=== Begin Enclosure ===

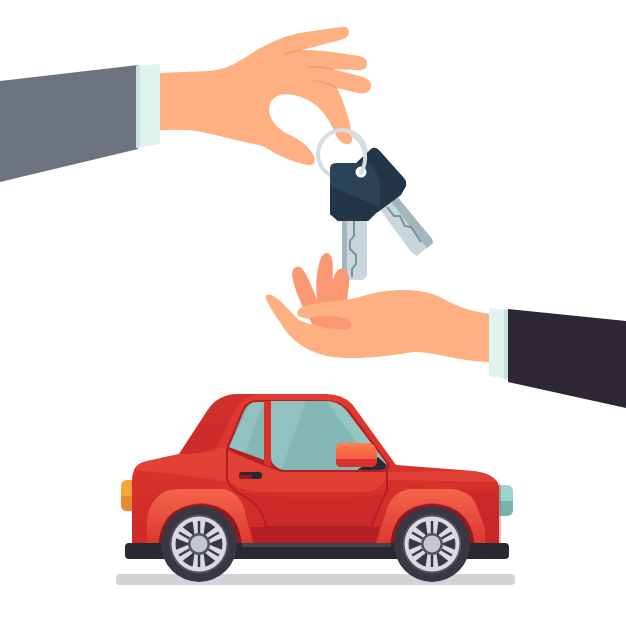
<!DOCTYPE html>
<html lang="en">
<head>
<meta charset="utf-8">
<title>Car key handover</title>
<style>
:root {
  --paper: #ffffff;
  --skin: #ffb083;
  --skin-shade: #f99872;
  --grey-sleeve: #6d7480;
  --dark-sleeve: #2c2733;
  --cuff: #dff3ef;
  --cuff-shade: #c9e2de;
  --key-head: #223647;
  --key-head-back: #2b4357;
  --key-metal: #c9d6da;
  --key-metal-shade: #a3b6be;
  --key-groove: #7b919c;
  --ring: #d5dde0;
  --red: #d9322b;
  --red-light: #ee5943;
  --red-dark: #b31f25;
  --red-deep: #8f1a22;
  --glass: #84b8b5;
  --glass-light: #a3cfca;
  --rubber: #3b3742;
  --bumper: #2c2833;
  --rim: #d8dbe0;
  --hub: #c3c7ce;
  --ground: #d3d4d8;
}
html, body { margin: 0; background: var(--paper); }
body { width: 626px; height: 626px; overflow: hidden; }
svg { display: block; }
</style>
</head>
<body>
<svg width="626" height="626" viewBox="0 0 626 626" role="img" aria-label="A hand passes car keys to an open palm above a red car">
  <defs>
    <linearGradient id="body-paint" x1="0" y1="0" x2="0" y2="1">
      <stop offset="0" stop-color="#e13a30"/>
      <stop offset="1" stop-color="#cf2a28"/>
    </linearGradient>
    <linearGradient id="arch-paint" x1="0" y1="0" x2="0" y2="1">
      <stop offset="0" stop-color="#f4654a"/>
      <stop offset="1" stop-color="#dc382f"/>
    </linearGradient>
    <linearGradient id="mirror-paint" x1="0" y1="0" x2="0" y2="1">
      <stop offset="0" stop-color="#ff7f50"/>
      <stop offset="1" stop-color="#e94a38"/>
    </linearGradient>
    <clipPath id="window-area">
      <path d="M229 447L244 411Q248 402 258 402H264V460ZM271 401H324Q338 401 346 410L386 463Q388 470 380 470H283Q271 466 271 458Z"/>
    </clipPath>
    <g id="spoke">
      <path d="M-4.500 -9L-6.500 -24Q0 -26.500 6.500 -24L4.500 -9Z" fill="var(--rim)"/>
      <path d="M0 -11V-23" stroke="var(--rubber)" stroke-width="2.500"/>
    </g>
    <g id="wheel">
      <circle r="38" fill="var(--rubber)"/>
      <circle r="29.500" fill="#55525e"/>
      <circle r="27.500" fill="var(--rim)"/>
      <circle r="23.500" fill="var(--rubber)"/>
      <use href="#spoke"/>
      <use href="#spoke" transform="rotate(60)"/>
      <use href="#spoke" transform="rotate(120)"/>
      <use href="#spoke" transform="rotate(180)"/>
      <use href="#spoke" transform="rotate(240)"/>
      <use href="#spoke" transform="rotate(300)"/>
      <circle r="11" fill="#56535f"/>
      <circle r="8.500" fill="var(--hub)"/>
    </g>
  </defs>

  <rect width="626" height="626" fill="var(--paper)"/>

  <g id="giving-hand">
    <path d="M0 81L138 65V149L0 182Z" fill="var(--grey-sleeve)"/>
    <path d="M136 66L160 64V144L136 148Z" fill="var(--cuff)"/>
    <path d="M136 66L140 65.500V147L136 148Z" fill="var(--cuff-shade)"/>
    <path fill="var(--skin)" d="M160 73L208 71Q226 70 241 60C264 45 283 35 306 32L340 27Q349 26 349 32Q349 38 340 40L302 50Q322 50 339 53L359 56Q368 58 367 65Q366 71 357 70L332 69L360 76Q372 79 371 87Q369 95 358 93L337 88C344 102 349 118 352 134Q354 145 346 144Q339 143 335 133C328 116 318 103 303 98C289 92 274 93 270 104C266 116 276 129 290 135C301 140 309 147 314 156Q317 166 308 165C291 162 277 155 263 146C240 141 220 136 202 132Q190 129 160 130Z"/>
    <g fill="none" stroke="var(--skin-shade)" stroke-width="1.500" stroke-linecap="round">
      <path d="M302 50Q293 51 285 54"/>
      <path d="M332 69Q320 66 309 67"/>
      <path d="M337 88Q327 82 314 81"/>
    </g>
  </g>

  <g id="car-keys">
    <path d="M339 178A24 24 0 1 1 363 166" fill="none" stroke="var(--ring)" stroke-width="4"/>
    <g id="angled-key">
      <path d="M376 204L395 194L432 239L433 243L417 256L411 252Z" fill="var(--key-metal)"/>
      <path d="M395 194L432 239L433 243L427 248L389 199Z" fill="var(--key-metal-shade)"/>
      <path d="M387 207L394 216L400 216L405 226L411 227L421 242" fill="none" stroke="var(--key-groove)" stroke-width="2"/>
      <path d="M371 149Q375 146 379 150L404 178Q408 183 405 188L401 195L378 212L355 180V164Z" fill="var(--key-head)"/>
    </g>
    <g id="straight-key">
      <path d="M342 216H367V276L363 280H346L342 276Z" fill="var(--key-metal)"/>
      <path d="M342 216H347V280H346L342 276Z" fill="var(--key-metal-shade)"/>
      <path d="M354 221V236L350 241V249L356 255V264L352 269V277" fill="none" stroke="var(--key-groove)" stroke-width="2"/>
      <path d="M336 163H365Q371 163 374 168L380 180V207Q380 211 376 213L368 221H338L330 214V169Q330 163 336 163Z" fill="var(--key-head-back)"/>
      <path d="M330 186L380 207Q380 211 376 213L368 221H338L330 214Z" fill="var(--key-head)"/>
      <circle cx="361" cy="172" r="5.500" fill="var(--paper)"/>
    </g>
    <path d="M361 173Q366 164 365 154A25 25 0 0 0 352 135" fill="none" stroke="var(--ring)" stroke-width="4" stroke-linecap="round"/>
  </g>

  <g id="receiving-hand">
    <path fill="var(--skin-shade)" d="M304 310C298 296 293 285 292 274Q293 265 300 267C307 272 311 286 317 299C315 284 317 266 322 256Q327 250 331 256C334 264 332 273 333 280C335 272 339 267 344 269Q350 274 349 284L347 302L356 332L318 334Z"/>
    <path fill="var(--skin)" d="M266 299Q264 293 271 295C281 299 289 311 299 320C313 326 332 330 345 329Q353 328 350 322C341 316 325 316 313 318Q298 320 297 313Q298 307 308 305C326 301 347 301 363 296C385 289 416 287 438 296Q461 310 489 314V362C457 361 436 352 414 352C388 356 353 361 327 356C301 350 288 336 280 322Q271 310 266 299Z"/>
    <path d="M313 318C328 315 343 317 350 322Q353 328 345 329" fill="none" stroke="var(--skin-shade)" stroke-width="1.500" stroke-linecap="round"/>
    <path d="M489 308L510 310V380L489 376Z" fill="var(--cuff)"/>
    <path d="M504 309.500L510 310V380L504 379Z" fill="var(--cuff-shade)"/>
    <path d="M508 309L626 321V408L508 382Z" fill="var(--dark-sleeve)"/>
  </g>

  <g id="car">
    <rect id="ground-shadow" x="116" y="574" width="399" height="11" rx="4" fill="var(--ground)"/>
    <rect id="tail-light" x="121" y="480" width="16" height="31" rx="6" fill="#f7a43b"/>
    <path d="M121 496H134V511H127Q121 511 121 504Z" fill="#e58a2e"/>
    <rect id="headlight" x="496" y="485" width="17" height="31" rx="6" fill="#9cd3cb"/>
    <path d="M500 501H513V509Q513 516 506 516H500Z" fill="#79b5b0"/>

    <path id="car-body" fill="url(#body-paint)" d="M134 470Q137 463 147 461L179 454L207 411Q218 394 238 394H326Q342 394 352 404L396 465L474 471Q496 474 499 486V546H132V488Q131 478 134 470Z"/>
    <path id="rear-pillar" d="M179 454L207 411Q218 394 238 394H258Q242 396 235 410L216 448Q201 454 179 454Z" fill="var(--red-dark)" opacity=".35"/>
    <path id="shoulder-light" d="M134 470Q137 463 147 461L179 454Q207 454 220 448L232 448Q258 462 282 472H388L474 471Q492 474 497 482L394 480H386Q378 492 366 492H258Q240 490 229 482Q180 474 134 470Z" fill="var(--red-light)" opacity=".4"/>

    <path id="window-frame" d="M226 449L242 410Q246 400 258 400H325Q340 400 349 410L389 464Q391 472 381 472H282Q252 462 226 449Z" fill="var(--red-dark)"/>
    <g clip-path="url(#window-area)">
      <rect x="225" y="398" width="166" height="76" fill="var(--glass)"/>
      <path d="M271 398H307L280 474H271ZM229 448L252 400H264L244 456Z" fill="var(--glass-light)" opacity=".45"/>
      <path d="M324 398L378 471H393V460L346 398Z" fill="var(--glass-light)" opacity=".55"/>
      <path d="M357 470L378 457L390 468V474H357Z" fill="var(--bumper)"/>
    </g>
    <path id="window-post" d="M264 401H271V467L264 464Z" fill="var(--red)"/>

    <path id="door-seam" d="M227 449V479Q231 490 244 496Q262 506 266 527H372Q378 507 387 491V470" fill="none" stroke="var(--red-dark)" stroke-width="2"/>
    <path id="door-panel" d="M229 490Q244 496 250 499Q263 509 267 526H371Q376 508 384 494Q350 499 310 498Q260 497 229 490Z" fill="var(--red-dark)" opacity=".2"/>
    <rect id="door-handle" x="239" y="472" width="23" height="7" rx="3" fill="var(--bumper)"/>
    <path d="M239 475H252V479H242Q239 479 239 475Z" fill="var(--red-deep)"/>

    <g id="wing-mirror">
      <path d="M362 466L374 460L379 466L369 470Z" fill="var(--bumper)"/>
      <path d="M340 443H369Q376 444 377 453V460Q377 467 370 467H341Q336 467 336 461V449Q336 443 340 443Z" fill="url(#mirror-paint)"/>
      <path d="M336 459H377V460Q377 467 370 467H341Q336 467 336 461Z" fill="var(--red)"/>
    </g>

    <path id="rear-arch" fill="url(#arch-paint)" d="M147 543V519Q149 500 166 491Q172 489 182 489H221Q236 490 243 505L253 543H239Q237 506 201 503Q165 506 160 543Z"/>
    <path id="front-arch" fill="url(#arch-paint)" d="M376 543L388 506Q394 491 411 489H452Q468 490 475 502L485 529V543H473Q468 506 432 503Q397 506 392 543Z"/>
    <path id="front-panel" d="M499 483Q501 480 501 490V546H485V526L475 502Q468 490 452 489H498Z" fill="var(--red-dark)" opacity=".3"/>
    <path id="side-skirt" d="M250 527H380L375 546H254Z" fill="var(--red-dark)"/>

    <path id="rear-wheel-well" d="M158 548Q160 505 201 504Q240 505 242 548Z" fill="var(--red-deep)"/>
    <path id="front-wheel-well" d="M390 548Q392 505 432 504Q472 505 475 548Z" fill="var(--red-deep)"/>
    <path id="bumper" d="M129 543H505Q509 543 509 547V555Q509 559 505 559H129Q125 559 125 555V547Q125 543 129 543Z" fill="var(--bumper)"/>
    <path d="M242 543H391V547H242Z" fill="#46414e"/>

    <use href="#wheel" x="199" y="544"/>
    <use href="#wheel" x="432" y="544"/>
  </g>
</svg>
</body>
</html>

=== End Enclosure ===

Exercise details: Write out every line from the data above that includes "href".

Response to the task:
      <use href="#spoke"/>
      <use href="#spoke" transform="rotate(60)"/>
      <use href="#spoke" transform="rotate(120)"/>
      <use href="#spoke" transform="rotate(180)"/>
      <use href="#spoke" transform="rotate(240)"/>
      <use href="#spoke" transform="rotate(300)"/>
    <use href="#wheel" x="199" y="544"/>
    <use href="#wheel" x="432" y="544"/>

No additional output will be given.